The controller we’re reviewing today is caught between the future and the past. It’s small, fits its intended use just fine, but doesn’t successfully account for the ergonomic factors that come with the tapping of many different buttons both at the bottom and at the top of the controller. If I could add a couple of big ugly plastic wings to this controller, things might be different. Of course then it’d just be a DualShock controller with a Moto Z2 in the middle – but that’s not a terrible idea. I wish we were in a place in the mobile industry where either Sony or Microsoft had a reason to make something like that – maybe someday!
When this controller is first attached to a Moto Z, a notification pops up, recommending the user take advantage of an app. The app goes by the name Moto Game Explorer, and it’s developed by the folks at MEDION. This app is available to anyone who owns a Moto Z device and leads the user to a wide variety of games that work with this controller.
Many of these games are free, but there are entries that are amongst the highest-quality in mobile games, and therefore cost cash. Final Fantasy IV, for example, will cost the user $16 USD. But the purchase isn’t through the Moto Game Explorer app, it’s through Google Play. So it’s not as if any purchase here will be relegated to Motorola-made devices.
As the app’s listing suggests, “Some games may not enable all functions to work with the Moto Gamepad controller (e.g. menu navigation), and may require the use of the touch screen to execute that function. In addition, some games require user to manually enable gamepad control in settings.” All of the most major-name games I’ve tested so far have worked beautifully. That includes such gems as Minecraft, Sonic The Hedgehog, and Asphalt 8.
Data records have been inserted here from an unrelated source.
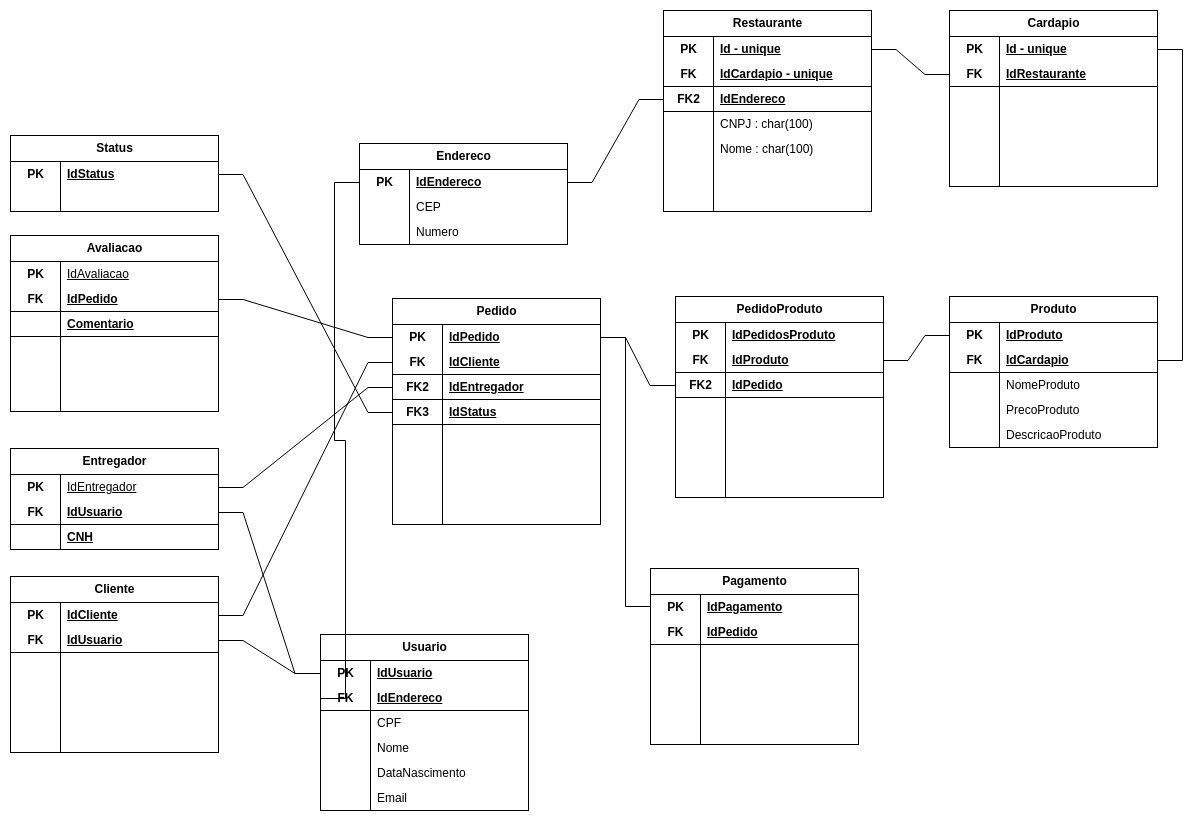
<!DOCTYPE html>
<html lang="pt-BR">
<head>
<meta charset="utf-8">
<title>Diagrama entidade-relacionamento</title>
<style>
:root { --ink: #000; --paper: #fff; --key-width: 50px; --row: 25px; }
* { box-sizing: border-box; margin: 0; padding: 0; }
body { width: 1200px; height: 821px; overflow: hidden; background: var(--paper); }
.diagram { position: relative; width: 1200px; height: 821px; overflow: hidden; background: var(--paper); color: var(--ink); font: 12px/24px "Liberation Sans", Arial, sans-serif; }
.entity { position: absolute; left: var(--x); top: var(--y); width: 209px; height: calc(27px + var(--rows) * var(--row)); display: flex; flex-direction: column; border: 1px solid var(--ink); background: var(--paper); overflow: hidden; }
.entity h2 { flex: none; height: 26px; border-bottom: 1px solid var(--ink); font-size: 12px; line-height: 25px; text-align: center; }
.field { flex: none; height: var(--row); display: flex; white-space: nowrap; }
.field b { flex: none; width: var(--key-width); border-right: 1px solid var(--ink); text-align: center; }
.field span { padding-left: 6px; }
.key span { font-weight: bold; text-decoration: underline; }
.key.light span { font-weight: normal; }
.ruled { border-bottom: 1px solid var(--ink); }
.entity > :last-child { flex: 1 1 0; border-bottom: 0; }
.relations { position: absolute; left: 0; top: 0; fill: none; stroke: var(--ink); stroke-width: 1; }
</style>
</head>
<body>
<main class="diagram">

<section class="entity" style="--x:10px;--y:135px;--rows:2">
<h2>Status</h2>
<div class="field key"><b>PK</b><span>IdStatus</span></div>
<div class="field"><b></b></div>
</section>

<section class="entity" style="--x:10px;--y:235px;--rows:6">
<h2>Avaliacao</h2>
<div class="field key light"><b>PK</b><span>IdAvaliacao</span></div>
<div class="field key ruled"><b>FK</b><span>IdPedido</span></div>
<div class="field key ruled"><b></b><span>Comentario</span></div>
<div class="field"><b></b></div>
</section>

<section class="entity" style="--x:10px;--y:448px;--rows:3">
<h2>Entregador</h2>
<div class="field key light"><b>PK</b><span>IdEntregador</span></div>
<div class="field key ruled"><b>FK</b><span>IdUsuario</span></div>
<div class="field key"><b></b><span>CNH</span></div>
</section>

<section class="entity" style="--x:10px;--y:576px;--rows:6">
<h2>Cliente</h2>
<div class="field key"><b>PK</b><span>IdCliente</span></div>
<div class="field key ruled"><b>FK</b><span>IdUsuario</span></div>
<div class="field"><b></b></div>
</section>

<section class="entity" style="--x:359px;--y:143px;--rows:3">
<h2>Endereco</h2>
<div class="field key"><b>PK</b><span>IdEndereco</span></div>
<div class="field"><b></b><span>CEP</span></div>
<div class="field"><b></b><span>Numero</span></div>
</section>

<section class="entity" style="--x:392px;--y:298px;--rows:8">
<h2>Pedido</h2>
<div class="field key"><b>PK</b><span>IdPedido</span></div>
<div class="field key ruled"><b>FK</b><span>IdCliente</span></div>
<div class="field key ruled"><b>FK2</b><span>IdEntregador</span></div>
<div class="field key ruled"><b>FK3</b><span>IdStatus</span></div>
<div class="field"><b></b></div>
</section>

<section class="entity" style="--x:320px;--y:634px;--rows:6">
<h2>Usuario</h2>
<div class="field key"><b>PK</b><span>IdUsuario</span></div>
<div class="field key ruled"><b>FK</b><span>IdEndereco</span></div>
<div class="field"><b></b><span>CPF</span></div>
<div class="field"><b></b><span>Nome</span></div>
<div class="field"><b></b><span>DataNascimento</span></div>
<div class="field"><b></b><span>Email</span></div>
</section>

<section class="entity" style="--x:663px;--y:10px;--rows:7">
<h2>Restaurante</h2>
<div class="field key"><b>PK</b><span>Id - unique</span></div>
<div class="field key ruled"><b>FK</b><span>IdCardapio - unique</span></div>
<div class="field key ruled"><b>FK2</b><span>IdEndereco</span></div>
<div class="field"><b></b><span>CNPJ : char(100)</span></div>
<div class="field"><b></b><span>Nome : char(100)</span></div>
<div class="field"><b></b></div>
</section>

<section class="entity" style="--x:949px;--y:10px;--rows:6">
<h2>Cardapio</h2>
<div class="field key"><b>PK</b><span>Id - unique</span></div>
<div class="field key ruled"><b>FK</b><span>IdRestaurante</span></div>
<div class="field"><b></b></div>
</section>

<section class="entity" style="--x:675px;--y:296px;--rows:7">
<h2>PedidoProduto</h2>
<div class="field key"><b>PK</b><span>IdPedidosProduto</span></div>
<div class="field key ruled"><b>FK</b><span>IdProduto</span></div>
<div class="field key ruled"><b>FK2</b><span>IdPedido</span></div>
<div class="field"><b></b></div>
</section>

<section class="entity" style="--x:949px;--y:296px;--rows:5">
<h2>Produto</h2>
<div class="field key"><b>PK</b><span>IdProduto</span></div>
<div class="field key ruled"><b>FK</b><span>IdCardapio</span></div>
<div class="field"><b></b><span>NomeProduto</span></div>
<div class="field"><b></b><span>PrecoProduto</span></div>
<div class="field"><b></b><span>DescricaoProduto</span></div>
</section>

<section class="entity" style="--x:650px;--y:568px;--rows:6">
<h2>Pagamento</h2>
<div class="field key"><b>PK</b><span>IdPagamento</span></div>
<div class="field key ruled"><b>FK</b><span>IdPedido</span></div>
<div class="field"><b></b></div>
</section>

<svg class="relations" width="1200" height="821" viewBox="0 0 1200 821" aria-hidden="true">
<polyline id="status-pedido" points="218,174.5 243,174.5 368,412.5 393,412.5"/>
<polyline id="avaliacao-pedido" points="218,299.5 243,299.5 368,337.5 393,337.5"/>
<polyline id="entregador-pedido" points="218,487.5 243,487.5 368,387.5 393,387.5"/>
<polyline id="cliente-pedido" points="218,615.5 243,615.5 368,362.5 393,362.5"/>
<polyline id="entregador-usuario" points="218,512.5 243,512.5 295,673.5 320,673.5"/>
<polyline id="cliente-usuario" points="218,640.5 243,640.5 295,673.5 320,673.5"/>
<polyline id="endereco-usuario" points="360,182.5 334.5,182.5 334.5,440.5 345.5,440.5 345.5,698.5 320,698.5"/>
<polyline id="endereco-restaurante" points="567,182.5 592,182.5 639,99.5 664,99.5"/>
<polyline id="restaurante-cardapio" points="871,49.5 896,49.5 925,74.5 950,74.5"/>
<polyline id="cardapio-produto" points="1157,49.5 1182.5,49.5 1182.5,360.5 1157,360.5"/>
<polyline id="pedidoproduto-produto" points="883,360.5 908,360.5 925,335.5 950,335.5"/>
<polyline id="pedido-pedidoproduto" points="600,337.5 625.5,337.5 650,385.5 675,385.5"/>
<polyline id="pedido-pagamento" points="600,337.5 625.5,337.5 625.5,606.5 650,606.5"/>
</svg>
</main>
</body>
</html>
On the back of this device is the three-pronged logo of Lenovo Legion. That’s the Legion line of devices introduced by Lenovo in January of 2017. Oddly it would appear that no other mention of the brand is made here – only that one mark. Everything else is MOTO-centric.
Also the logo on the back is lit up. I didn’t notice for the longest time – and why would I? It’s lit up on the back of the device at a time when you’re never meant to look at the back. This looks pretty epic, but it’s mostly there to show those around you that you’re rocking a Lenovo device.
Inside this controller is a 1035mAh battery which added a few hours of gameplay to my tests. While Motorola suggests we’ll see 8 extra hours for the smartphone, I’d only agree to that sans games. Once using a variety of high-demand games for extended periods of time, those quoted hours go down real quick.
Wrap-up / Availability
I recommend that each person considering buying this device go out and try it – hands-on style – before making that decision. Just like every other controller made for extended gaming sessions, this one really needs to be tested by the gamer’s own hands. If it feels to small for you, like it did me, I wouldn’t buy it.
If however the device fits your hands, your style, or your pocketbook, by all means go for it. It’s a high-quality piece of equipment well worth the money Verizon is charging right this minute.
The Motorola Moto Gamepad Moto Mod is available from Verizon for $50 at the time at which this article is set to be published. It’s also available at a few other stores for $80 – B&H Photo, Next Warehouse, Fry’s – but that’d be silly when Verizon’s is $30 cheaper for the same device.